Accessibility issues or difficulties with this website?
Call 919-962-2073 or email hchsadministration@unc.edu.

Prevalence of atrial fibrillation and association with clinical, sociocultural, and ancestral correlates among Hispanic/Latinos: The Hispanic Community Health Study/Study of Latinos.

TitlePrevalence of atrial fibrillation and association with clinical, sociocultural, and ancestral correlates among Hispanic/Latinos: The Hispanic Community Health Study/Study of Latinos.
Publication TypePublication
Year2019
AuthorsLinares JD, Jackson LR, Dawood FZ, Swett K, Benjamin EJ, Schneiderman N, Soliman EZ, Cai J, Alonso A, Wassertheil-Smoller S, Talavera GA, Daubert JP, Daviglus ML, Rodriguez CJ
JournalHeart Rhythm
Volume16
Issue5
Pagination686-693
Date Published2019 05
ISSN1556-3871
KeywordsAdolescent, Adult, Aged, Atrial Fibrillation, Female, Follow-Up Studies, Hispanic Americans, Humans, Male, Middle Aged, Prevalence, Prospective Studies, Public Health, Risk Assessment, Risk Factors, United States, Young Adult
Abstract

BACKGROUND: Hispanics/Latinos represent the largest ethnic minority group in the United States. Atrial fibrillation (AF) is the most common cardiac arrhythmia in the United States.OBJECTIVE: The purpose of this study was to provide data on the prevalence of AF and its correlates in a representative Hispanic/Latino population-based sample inclusive of all background groups.METHODS: Hispanic Community Health Study/Study of Latinos participants (n=16,415; 60% women; 59% age >45 years) were enrolled between March 2008 and June 2011, representing individuals of Cuban, Dominican, Mexican, Puerto Rican, Central American, and South American heritage. AF was defined by the 12-lead electrocardiogram and/or participant self-report of a physician diagnosis. Hispanic background-specific AF prevalence rates were determined. Weighted sequential logistic regression models were adjusted for demographic factors (age and sex) and clinical variables (diabetes, hypertension, body mass index, tobacco use, and estimated glomerular filtration rate).RESULTS: The overall weighted prevalence of AF was 1.0% (n=162), with the highest prevalence in Hispanics of Dominican and Puerto Rican backgrounds (1.9% and 2.5% respectively) and the lowest in those of Mexican background (0.3%). Diabetes, hypertension, renal disease, left ventricular hypertrophy determined by the electrocardiogram, alcohol use, and English language preference (greater acculturation) (P < .01 for all) were significantly associated with higher AF prevalence. Multivariate analysis by Hispanic/Latino background group showed that Hispanics of Dominican and Puerto Rican backgrounds were at a 3- to 6-fold higher risk of AF than their Mexican counterparts.CONCLUSION: In a diverse representative population of Hispanics/Latinos, overall AF prevalence was low and varied significantly across Hispanic/Latino background groups independent of clinical or demographic factors.

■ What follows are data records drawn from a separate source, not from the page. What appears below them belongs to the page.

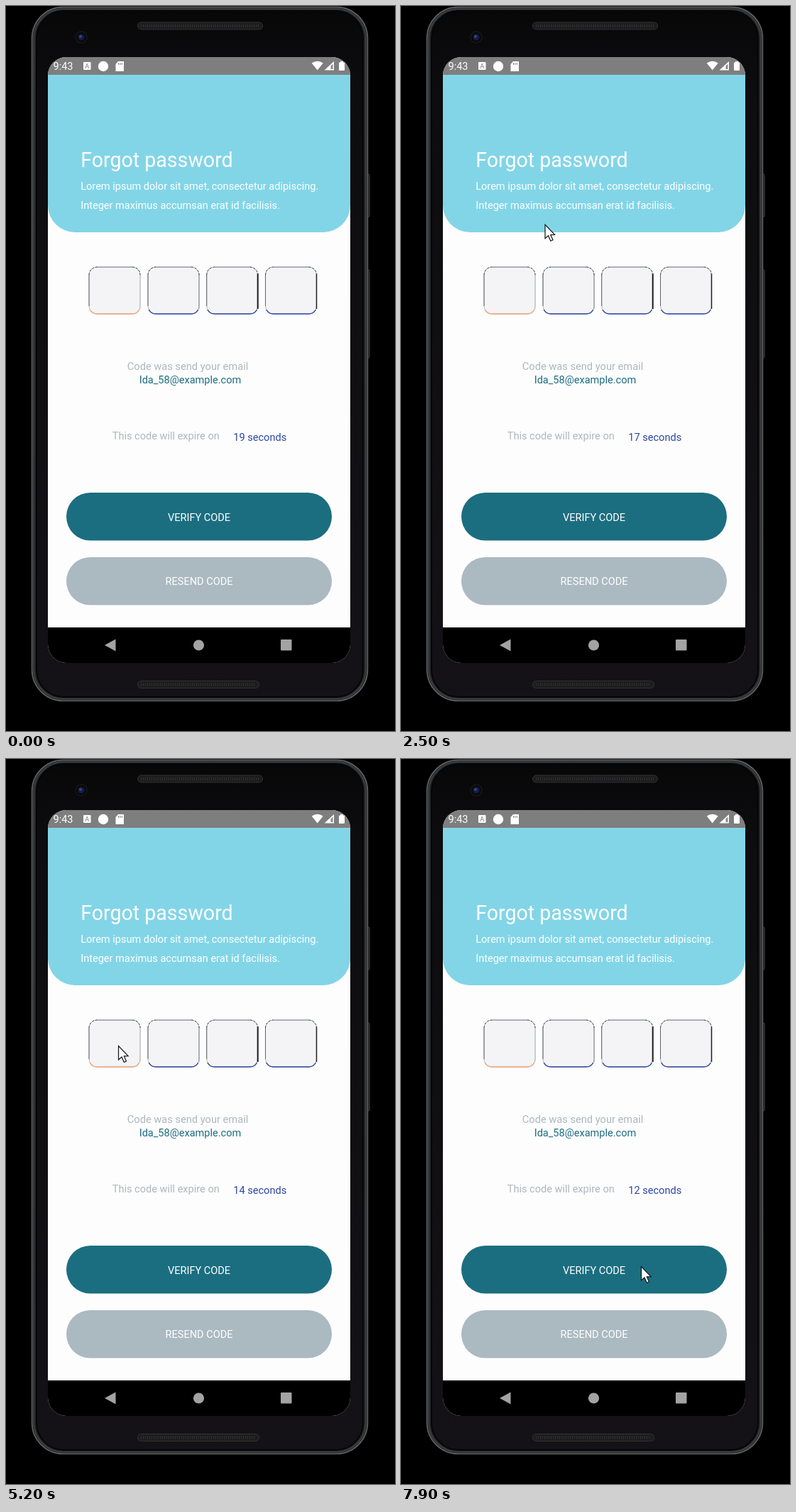
Write an HTML page with a canvas that moves like this. It is 548x1022 px and loops after 8 s.

```html
<!DOCTYPE html>
<html lang="en">
<head>
<meta charset="utf-8">
<title>Forgot password</title>
<style>
  html, body { margin: 0; width: 100%; height: 100%; overflow: hidden; background: #000; }
  canvas { display: block; width: 548px; height: 1022px; }
</style>
</head>
<body>
<canvas id="stage" width="548" height="1022"></canvas>
<script>
const LOOP = 8000, STEP = 100;
const ctx = document.getElementById('stage').getContext('2d');

// Pointer path: time, x, y of the tip
const PATH = [
  [1400, 34, 142], [1600, 118, 106], [1900, 132, 103], [2700, 226, 376],
  [3100, 242, 406], [3600, 242, 406], [4200, 170, 400], [4400, 170, 400],
  [4900, 158, 404], [6400, 158, 404], [6900, 230, 407], [7200, 230, 407],
  [7800, 338, 715], [8000, 338, 715]
];
const ARROW = [[0, 0], [0, 19.5], [4.5, 15.6], [7.8, 23], [11, 21.5], [7.8, 14.4], [13.6, 14.2]];

function box(x, y, w, h, r, fill, stroke, line = 1) {
  ctx.beginPath();
  ctx.roundRect(x, y, w, h, r);
  if (fill) { ctx.fillStyle = fill; ctx.fill(); }
  if (stroke) { ctx.strokeStyle = stroke; ctx.lineWidth = line; ctx.stroke(); }
}

function disc(x, y, r, fill) {
  ctx.beginPath();
  ctx.arc(x, y, r, 0, Math.PI * 2);
  ctx.fillStyle = fill;
  ctx.fill();
}

function poly(points, fill) {
  ctx.beginPath();
  points.forEach(([x, y]) => ctx.lineTo(x, y));
  ctx.closePath();
  ctx.fillStyle = fill;
  ctx.fill();
}

function line(x1, y1, x2, y2, color, width) {
  ctx.beginPath();
  ctx.moveTo(x1, y1);
  ctx.lineTo(x2, y2);
  ctx.strokeStyle = color;
  ctx.lineWidth = width;
  ctx.stroke();
}

function label(str, x, y, size, color, align = 'left') {
  ctx.font = `${size}px Roboto, sans-serif`;
  ctx.textAlign = align;
  ctx.fillStyle = color;
  ctx.fillText(str, x, y);
}

function speaker(x, y, w) {
  box(x, y, w, 10, 5, '#1c1c1d', '#333334');
  for (let i = x + 5; i < x + w - 4; i += 3) {
    line(i, y + 3, i, y + 7, '#343436', 1);
  }
}

function drawPhone() {
  box(508, 237, 4, 60, 1.5, '#111', '#4a4b4b');
  box(508, 372, 4, 124, 1.5, '#111', '#4a4b4b');
  const body = ctx.createLinearGradient(0, 0, 0, 980);
  body.addColorStop(0, '#070708');
  body.addColorStop(0.12, '#0d0c0e');
  body.addColorStop(1, '#141216');
  box(36.5, 1.5, 473, 978, 44, '#232425', '#606263', 1.5);
  box(39, 4, 468, 973, 42, null, '#3b3c3d', 2);
  box(43, 7, 460, 967, 38, body, '#050506', 2);
  speaker(185.5, 23, 176);
  speaker(185.5, 951.5, 171);
  disc(106, 44, 9, '#151518');
  disc(106, 44, 7, '#08080c');
  disc(106, 44, 4.5, '#151c42');
  disc(105, 43, 2, '#34477f');
}

function drawStatus() {
  ctx.fillStyle = '#7f7e7f';
  ctx.fillRect(59, 72, 426, 25);
  label('9:43', 66.5, 90, 14.5, '#fff');
  box(109, 79, 10.5, 11, 1, '#fff');
  label('A', 114.2, 88, 9, '#777', 'center');
  disc(137, 85, 7.2, '#fff');
  poly([[158, 78], [166, 78], [166, 92], [154.5, 92], [154.5, 82]], '#fff');
  for (let i = 0; i < 3; i++) line(158.5 + i * 2.4, 80, 158.5 + i * 2.4, 83, '#7f7e7f', 1);
  ctx.beginPath();
  ctx.moveTo(438.7, 90.5);
  ctx.lineTo(430.7, 80.5);
  ctx.quadraticCurveTo(438.7, 75, 446.7, 80.5);
  ctx.closePath();
  ctx.fillStyle = '#fff';
  ctx.fill();
  poly([[448.5, 90.5], [462, 78], [462, 90.5]], '#fff');
  poly([[457.5, 89], [457.5, 84.5], [460.5, 81.5], [460.5, 89]], '#8b8a8b');
  box(469, 79.5, 8, 11.5, 1, '#fff');
  box(471, 78, 4, 2, 0.5, '#fff');
}

function drawNav() {
  ctx.fillStyle = '#000';
  ctx.fillRect(59, 876, 426, 50);
  poly([[139, 901], [154.5, 892.5], [154.5, 909.5]], '#a3a3a3');
  disc(271.5, 901, 7.6, '#a3a3a3');
  box(387, 893, 15.5, 15.5, 1, '#a3a3a3');
}

function drawField(x, accent, rightColor, rightWidth) {
  const w = 72, y = 368, h = 66, r = 11;
  box(x, y, w, h, r, '#f4f3f5', '#a4a9a9', 0.8);
  line(x + r, y, x + w - r, y, '#7d8987', 1);
  line(x, y + r, x, y + h - r, '#555a5c', 0.9);
  line(x + w, y + r - 2, x + w, y + h - r + 4, rightColor, rightWidth);
  ctx.setLineDash([3, 2]);
  ctx.beginPath();
  ctx.arc(x + r, y + r, r, Math.PI, Math.PI * 1.5);
  ctx.moveTo(x + w - r, y);
  ctx.arc(x + w - r, y + r, r, -Math.PI / 2, 0);
  ctx.strokeStyle = '#39404a';
  ctx.lineWidth = 1;
  ctx.stroke();
  ctx.setLineDash([]);
  ctx.beginPath();
  ctx.arc(x + w - r, y + h - r, r, Math.PI * 0.15, Math.PI / 2);
  ctx.arc(x + r, y + h - r, r, Math.PI / 2, Math.PI * 0.85);
  ctx.strokeStyle = accent;
  ctx.lineWidth = 1.5;
  ctx.stroke();
}

function drawScreen(seconds) {
  ctx.save();
  ctx.beginPath();
  ctx.roundRect(59, 72, 426, 854, 26);
  ctx.clip();
  ctx.fillStyle = '#fefdfe';
  ctx.fillRect(59, 72, 426, 854);
  box(59, 96.5, 426, 222.5, [0, 0, 38, 38], '#82d5e7');
  drawStatus();
  drawNav();
  ctx.restore();

  label('Forgot password', 105.2, 227, 28.6, '#fff');
  label('Lorem ipsum dolor sit amet, consectetur adipiscing.', 105.2, 258.5, 14.55, '#fff');
  label('Integer maximus accumsan erat id facilisis.', 105.2, 286, 14.55, '#fff');

  drawField(117, '#f0a57c', '#b9bcbc', 0.8);
  drawField(200, '#3148a4', '#6d7478', 0.8);
  drawField(282.7, '#3148a4', '#1b1c20', 2);
  drawField(365.5, '#3148a4', '#1b1c20', 1.5);

  label('Code was send your email', 256, 512.5, 14.65, '#acb7bd', 'center');
  label('Ida_58@example.com', 259.5, 532, 14.55, '#1b6c7f', 'center');
  label('This code will expire on', 149.7, 610.5, 14.55, '#acb7bd');
  label(seconds + ' seconds', 320.3, 613, 14.55, '#2c46a2');

  box(85, 686, 374, 67.5, 33.7, '#1b6e80');
  label('VERIFY CODE', 272, 725.5, 14.55, '#fff', 'center');
  box(85, 777, 374, 67.5, 33.7, '#abb9c1');
  label('RESEND CODE', 272, 816, 14.55, '#fff', 'center');
}

function pointerAt(t) {
  const i = PATH.findIndex(p => p[0] > t);
  if (i < 1) return null;
  const [t0, x0, y0] = PATH[i - 1], [t1, x1, y1] = PATH[i];
  const k = (t - t0) / (t1 - t0);
  return [x0 + (x1 - x0) * k, y0 + (y1 - y0) * k];
}

function drawPointer([x, y]) {
  ctx.save();
  ctx.translate(x + 0.5, y + 0.5);
  poly(ARROW, '#fafafa');
  ctx.strokeStyle = '#111217';
  ctx.lineWidth = 1.2;
  ctx.stroke();
  ctx.restore();
}

function draw(time) {
  const t = Math.floor((time % LOOP) / STEP) * STEP;
  const seconds = 19 - Math.max(0, Math.floor((t - 150) / 1000));
  ctx.fillStyle = '#000';
  ctx.fillRect(0, 0, 548, 1022);
  drawPhone();
  drawScreen(seconds);
  const tip = pointerAt(t);
  if (tip) drawPointer(tip);
}

const start = performance.now();
function frame() {
  draw(performance.now() - start);
  requestAnimationFrame(frame);
}
frame();
</script>
</body>
</html>
```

DOI10.1016/j.hrthm.2018.11.033
Alternate JournalHeart Rhythm
PubMed ID31036248
PubMed Central IDPMC7603898
Grant ListR56 HL104199 / HL / NHLBI NIH HHS / United States
R01 HL104199 / HL / NHLBI NIH HHS / United States
16EIA26410001 / AHA / American Heart Association-American Stroke Association / United States
N01HC65236 / HL / NHLBI NIH HHS / United States
N01HC65235 / HL / NHLBI NIH HHS / United States
N01HC65234 / HL / NHLBI NIH HHS / United States
T32 HL125294 / HL / NHLBI NIH HHS / United States
N01HC65233 / HL / NHLBI NIH HHS / United States
N01HC65237 / HL / NHLBI NIH HHS / United States
MS#: 
0304
Manuscript Lead/Corresponding Author Affiliation: 
Field Center: Bronx (Einstein College of Medicine)
ECI: 
Yes
Manuscript Status: 
Published